A council covering one of Britain’s wettest areas has said it needs a ‘miracle’ to solve its highways structural maintenance problem.
In the past 10 months alone, Conwy County Borough Council’s bridges and retaining walls have encountered 56 safety-critical adverse incidents, estimated to cost £1.54m to repair. Officers asked the authority for £1.8m capital funding for bridges this year but were allocated £590,000.
There is an 84% funding shortfall against the estimated cost of works needed in 2018/19.
‘We do need some kind of miracle to sort out this problem,’ said Don Milne, cabinet member for environment, roads and facilities, presenting a report to the council’s cabinet by his service head Geraint Edwards and flood risk manager Dyfed Rowlands.
It states: ‘This report evidences the desperate need for investment in these elements of infrastructure.’
Conwy’s uplands include much of rain-lashed Snowdonia but a recent review found that some structures were missing from the asset register. Scour problems and collapsed retaining walls can result in long diversions and can cut off some communities from access by emergency services, the officers said.
‘It is very likely that low level of inspections, inclement weather and lack of investment in CCBC’s infrastructure over the last 20 years has resulted in this recent increase of reported adverse incidents.’
In the past five years, the assets’ overall condition has fallen from ‘fair’ to ‘poor’ and is in course to be ‘very poor’ by 2023/24.

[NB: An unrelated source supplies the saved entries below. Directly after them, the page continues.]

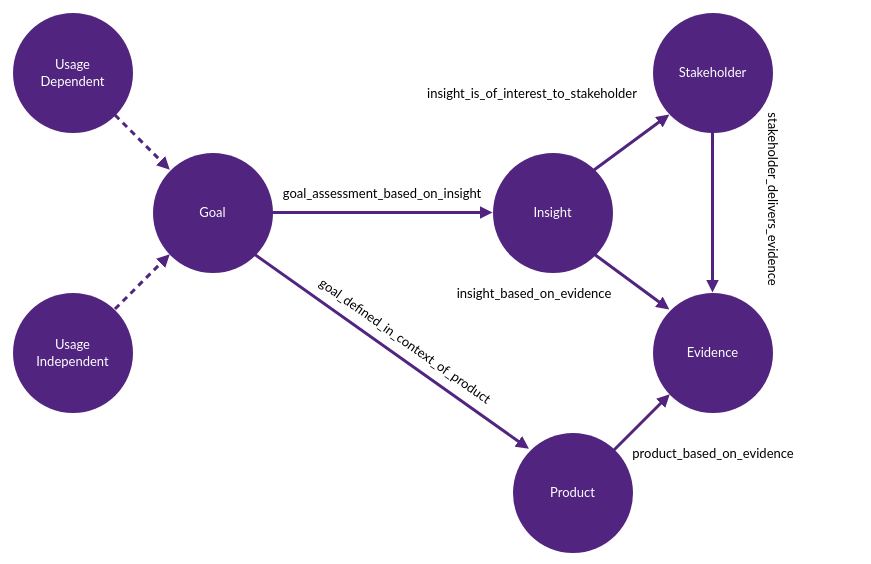
<!DOCTYPE html>
<html lang="en">
<head>
<meta charset="utf-8">
<title>Goal and evidence model</title>
<style>
  :root {
    --node: #51247f;
    --node-text: #ffffff;
    --label: #000000;
    --paper: #ffffff;
  }
  * { box-sizing: border-box; }
  html, body { margin: 0; overflow: hidden; background: var(--paper); }
  .diagram {
    position: relative;
    width: 871px;
    height: 564px;
    overflow: hidden;
    background: var(--paper);
    font: 13px/17px Lato, "Open Sans", sans-serif;
    font-kerning: normal;
  }
  .edges { position: absolute; inset: 0; display: block; }
  .edge { fill: none; stroke: var(--node); stroke-width: 3; marker-end: url(#arrow); }
  .edge-dashed { stroke-dasharray: 6 5; }
  .arrowhead { fill: var(--node); }
  .node, .label {
    position: absolute;
    left: var(--x);
    top: var(--y);
    transform: translate(-50%, -50%) rotate(var(--turn, 0deg));
    text-align: center;
  }
  .node {
    display: flex;
    align-items: center;
    justify-content: center;
    width: 120px;
    height: 120px;
    border-radius: 50%;
    background: var(--node);
    color: var(--node-text);
  }
  .label { color: var(--label); white-space: nowrap; }
  .usage-dependent { --x: 72.5px; --y: 72.5px; }
  .usage-independent { --x: 72.5px; --y: 352.5px; }
  .goal { --x: 212.5px; --y: 212.5px; }
  .insight { --x: 552.5px; --y: 212.5px; }
  .stakeholder { --x: 712.5px; --y: 72.5px; }
  .evidence { --x: 712.5px; --y: 352.5px; }
  .product { --x: 572.5px; --y: 492.5px; }
  .goal-insight { --x: 382px; --y: 192.5px; }
  .goal-product { --x: 405px; --y: 341px; --turn: 35.3deg; }
  .insight-stakeholder { --x: 532px; --y: 92.5px; }
  .insight-evidence { --x: 534px; --y: 292.5px; }
  .stakeholder-evidence { --x: 772px; --y: 199px; --turn: 90deg; }
  .product-evidence { --x: 713px; --y: 452.5px; }
</style>
</head>
<body>
<main class="diagram">
  <svg class="edges" width="871" height="564" viewBox="0 0 871 564" aria-hidden="true">
    <defs>
      <marker id="arrow" markerUnits="userSpaceOnUse" markerWidth="13" markerHeight="13" refX="2" refY="6.5" orient="auto">
        <polygon class="arrowhead" points="0,0 13,6.5 0,13"/>
      </marker>
    </defs>
    <line class="edge edge-dashed" x1="115" y1="115" x2="162" y2="162"/>
    <line class="edge edge-dashed" x1="115" y1="309" x2="162" y2="262"/>
    <line class="edge" x1="272" y1="212.5" x2="481.5" y2="212.5"/>
    <line class="edge" x1="254" y1="254" x2="520" y2="442.5"/>
    <line class="edge" x1="594" y1="170" x2="660.5" y2="121"/>
    <line class="edge" x1="594" y1="254" x2="660.5" y2="303"/>
    <line class="edge" x1="712.5" y1="132" x2="712.5" y2="281.5"/>
    <line class="edge" x1="614" y1="450" x2="662" y2="402"/>
  </svg>

  <div class="node usage-dependent">Usage<br>Dependent</div>
  <div class="node usage-independent">Usage<br>Independent</div>
  <div class="node goal">Goal</div>
  <div class="node insight">Insight</div>
  <div class="node stakeholder">Stakeholder</div>
  <div class="node evidence">Evidence</div>
  <div class="node product">Product</div>

  <span class="label goal-insight">goal_assessment_based_on_insight</span>
  <span class="label goal-product">goal_defined_in_context_of_product</span>
  <span class="label insight-stakeholder">insight_is_of_interest_to_stakeholder</span>
  <span class="label insight-evidence">insight_based_on_evidence</span>
  <span class="label stakeholder-evidence">stakeholder_delivers_evidence</span>
  <span class="label product-evidence">product_based_on_evidence</span>
</main>
</body>
</html>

Structures subject to adverse incidents since October include several bridges affected by scour in the coastal town of Llanfairfechan, while the Grade 1-listed bridge in Llanrwst (pictured) requires a £50,000 spend on a scour apron.